Tigers’ 2018 Outlook: It may be a race to the cellar again for the Tigers, who will be young and inexperienced with a talent base that should dwarf that of the other teams in the division, even with so many clubs rebuilding. V-Mart and Cabrera are heading towards the back ends of their careers, and it would be unlikely that the two vets could carry a team far on their own, especially with recent downticks in their production and their own health problems of late.
The real wins that the Tigers will be watching for this season will be in establishing which players can become part of the core to build around for the future. Gardenhire has been known to get the best out of his players and he should be an asset to their clubhouse, even if the early returns are lacking. They will need some new contributors on both sides of the ball and soon, as after bro-guy Cabrera (who is locked up through at least 2023 at a cost of $184 million with vesting options in place for the following two seasons at $30 million a year) and Fulmer (who is under team control through 2022), the talent drops off of the roster quickly in the coming years. Martinez’s contract ends after this season, Castellanos is a free agent after the 2019 campaign, and Zimmermann hits the market after 2020.
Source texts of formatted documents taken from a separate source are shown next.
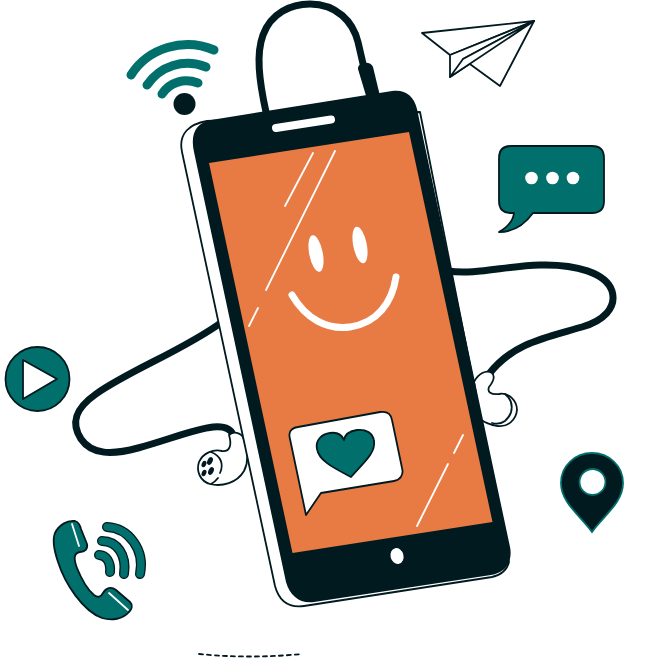
<!DOCTYPE html>
<html lang="en">
<head>
<meta charset="utf-8">
<title>Happy phone</title>
<style>
:root { --ink: #001a20; --teal: #016f6b; --orange: #e87a44; --paper: #ffffff; }
html, body { margin: 0; background: var(--paper); overflow: hidden; }
svg { display: block; width: 646px; height: 670px; }
.ink { fill: var(--ink); }
.teal { fill: var(--teal); }
.orange { fill: var(--orange); }
.paper { fill: var(--paper); }
.outline { stroke: var(--ink); stroke-width: 1.8; stroke-linejoin: round; stroke-linecap: round; }
.cable { fill: none; stroke: var(--ink); stroke-width: 7; stroke-linecap: round; }
.wave-edge { fill: none; stroke: var(--ink); stroke-width: 10; stroke-linecap: round; }
.wave { fill: none; stroke: var(--teal); stroke-width: 7.4; stroke-linecap: round; }
.signal { fill: none; stroke: var(--teal); stroke-width: 9; stroke-linecap: round; }
.shine { fill: none; stroke: var(--paper); stroke-width: 1.8; stroke-linecap: round; }
.smile { fill: none; stroke: var(--paper); stroke-width: 7; stroke-linecap: round; }
.line { fill: none; }
</style>
</head>
<body>
<svg viewBox="0 0 646 670" role="img" aria-label="Smiling phone wearing earphones, surrounded by communication icons">
  <defs>
    <g id="call-waves">
      <path d="M99 555C106 555 111 562 110 572"/>
      <path d="M102 541C117 541 127 555 124 574"/>
      <path d="M107 527C129 528 145 550 140 574"/>
    </g>
  </defs>

  <g id="earphone-cables">
    <path class="cable" d="M266 112C259 80 256 54 263 35C271 13 291 4 310 4C337 4 353 22 358 42L364 68"/>
    <path class="ink" d="M358 69C357 62 371 60 373 67L380 96L367 99Z"/>
    <path class="cable" d="M222 322C184 350 130 370 96 394C76 408 70 422 81 439C92 455 112 455 138 448C168 440 194 429 213 427C224 426 231 429 233 435"/>
    <path class="cable" d="M448 271C475 275 505 266 540 265C576 264 606 273 612 291C617 308 603 321 582 327C545 338 513 343 489 374"/>
  </g>

  <g id="left-earbud">
    <path class="paper outline" d="M229 435C235 430 243 434 244 440C248 450 249 461 244 471C237 483 222 487 210 484C200 481 196 471 199 462C203 453 213 449 222 451C230 452 232 445 229 435Z"/>
    <path class="line outline" d="M211 452C221 456 224 464 220 473M218 478Q215 482 211 484"/>
    <g class="ink">
      <ellipse cx="210" cy="461" rx="2.6" ry="4" transform="rotate(25 210 461)"/>
      <ellipse cx="204" cy="464" rx="2.2" ry="3.4" transform="rotate(25 204 464)"/>
      <ellipse cx="211" cy="471" rx="2.6" ry="4" transform="rotate(25 211 471)"/>
      <ellipse cx="204" cy="473" rx="2.2" ry="3.4" transform="rotate(25 204 473)"/>
    </g>
  </g>

  <g id="right-earbud">
    <path class="paper outline" d="M474 382C478 374 486 369 492 373C496 377 493 382 489 387C487 392 491 395 499 394C509 392 517 401 517 410C516 420 508 427 498 426C491 425 485 423 480 419Z"/>
    <path class="line outline" d="M505 394C514 401 514 413 505 421C501 424 496 424 492 423"/>
  </g>

  <g id="phone">
    <path class="paper outline" d="M207 121C190 124 178 133 182 152L275 586C279 601 289 608 304 606L492 577C501 575 507 570 509 562L420 112Z"/>
    <path class="ink" d="M211 120L392 91C405 89 414 96 417 109L510 547C513 562 505 573 491 575L314 602C300 604 290 596 286 582L194 152C190 134 196 123 211 120Z"/>
    <polygon class="orange" points="209,163 409,132 492.500,522 292.500,553"/>
    <path d="M276 128L331 119.500" fill="none" stroke="var(--paper)" stroke-width="8" stroke-linecap="round"/>
    <ellipse class="paper" cx="397" cy="556" rx="6.500" ry="8" transform="rotate(-14 397 556)"/>
    <path class="shine" d="M313 153L285 206M335 151L266 290M258 308L249 326M463 435L454 453M448 464L417 526"/>
  </g>

  <g id="smiling-face">
    <ellipse class="paper" cx="316" cy="253.500" rx="6.800" ry="18.500" transform="rotate(-11 316 253.500)"/>
    <ellipse class="paper" cx="360" cy="245" rx="6.800" ry="18.500" transform="rotate(-11 360 245)"/>
    <path class="smile" d="M292 295C306 319 327 330 350 327C377 323 392 303 396 277"/>
  </g>

  <g id="like-message">
    <path class="paper outline" d="M298 427L380 412C387 411 391 414 392 420L402 468C404 475 400 480 394 481L321 493L306 515L290 439C288 432 291 428 298 427Z"/>
    <path class="teal outline" d="M351 477C334 468 319 461 317 449C315 440 322 434 330 433C337 432 342 435 344 440C345 434 350 431 357 430C366 429 373 433 374 441C376 453 363 463 351 477Z"/>
  </g>

  <g id="wifi-signal">
    <path class="signal" d="M131 75C148 48 184 37 214 50"/>
    <path class="signal" d="M147 85C160 66 184 58 206 67"/>
    <path class="signal" d="M162 94C170 82 184 78 198 83"/>
    <circle class="ink" cx="184.500" cy="104" r="11"/>
  </g>

  <g id="paper-plane" class="paper outline" stroke-width="1.500">
    <polygon points="534,21 422,33 450,55"/>
    <polygon points="534,21 450,55 450,77"/>
    <polygon points="534,21 463,59 500,86"/>
    <polygon points="534,21 450,77 463,59"/>
  </g>

  <g id="chat-bubble">
    <path class="teal outline" d="M511 146H592Q604 146 604 158V201Q604 213 592 213H533C525 224 514 232 499 232C508 227 513 221 514 213H511Q499 213 499 201V158Q499 146 511 146Z"/>
    <g class="paper">
      <circle cx="531.500" cy="178" r="6.300"/>
      <circle cx="552.500" cy="178" r="6.300"/>
      <circle cx="573" cy="178" r="6.300"/>
    </g>
  </g>

  <g id="play-button">
    <circle class="teal outline" cx="37.500" cy="379" r="32"/>
    <polygon class="paper outline" points="23,360 57,379 23,399"/>
  </g>

  <g id="location-pin">
    <path class="ink" stroke="var(--teal)" stroke-width="1.800" d="M592 532C581 516 561 503 561 483C561 466 575 453 592 453C609 453 623 466 623 483C623 503 603 516 592 532Z"/>
    <circle class="paper" stroke="var(--teal)" stroke-width="1.800" cx="592.500" cy="482" r="13"/>
  </g>

  <g id="phone-call">
    <path class="teal outline" d="M55 533C59 525 67 520 75 521C79 522 80 525 81 529L87 544C88 549 85 552 80 552C73 553 74 560 77 568C81 578 87 589 94 595C98 598 101 597 103 593C106 588 111 586 116 590L130 602C133 605 132 609 129 612C123 619 112 621 102 618C83 611 65 584 58 562C54 550 52 540 55 533Z"/>
    <path class="shine" d="M72 524L79 546M109 593L128 610"/>
    <use href="#call-waves" class="wave-edge"/>
    <use href="#call-waves" class="wave"/>
  </g>

  <path id="ground-dashes" class="line outline" stroke-dasharray="4 4" d="M199 654Q250 659 302 654"/>
</svg>
</body>
</html>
With a middle-of-the-pack farm system, the Tigers will need to hit on some of their auditioning youth if they hope to turn things around quickly in the AL Central.
Photo: Duane Burleson/Getty Images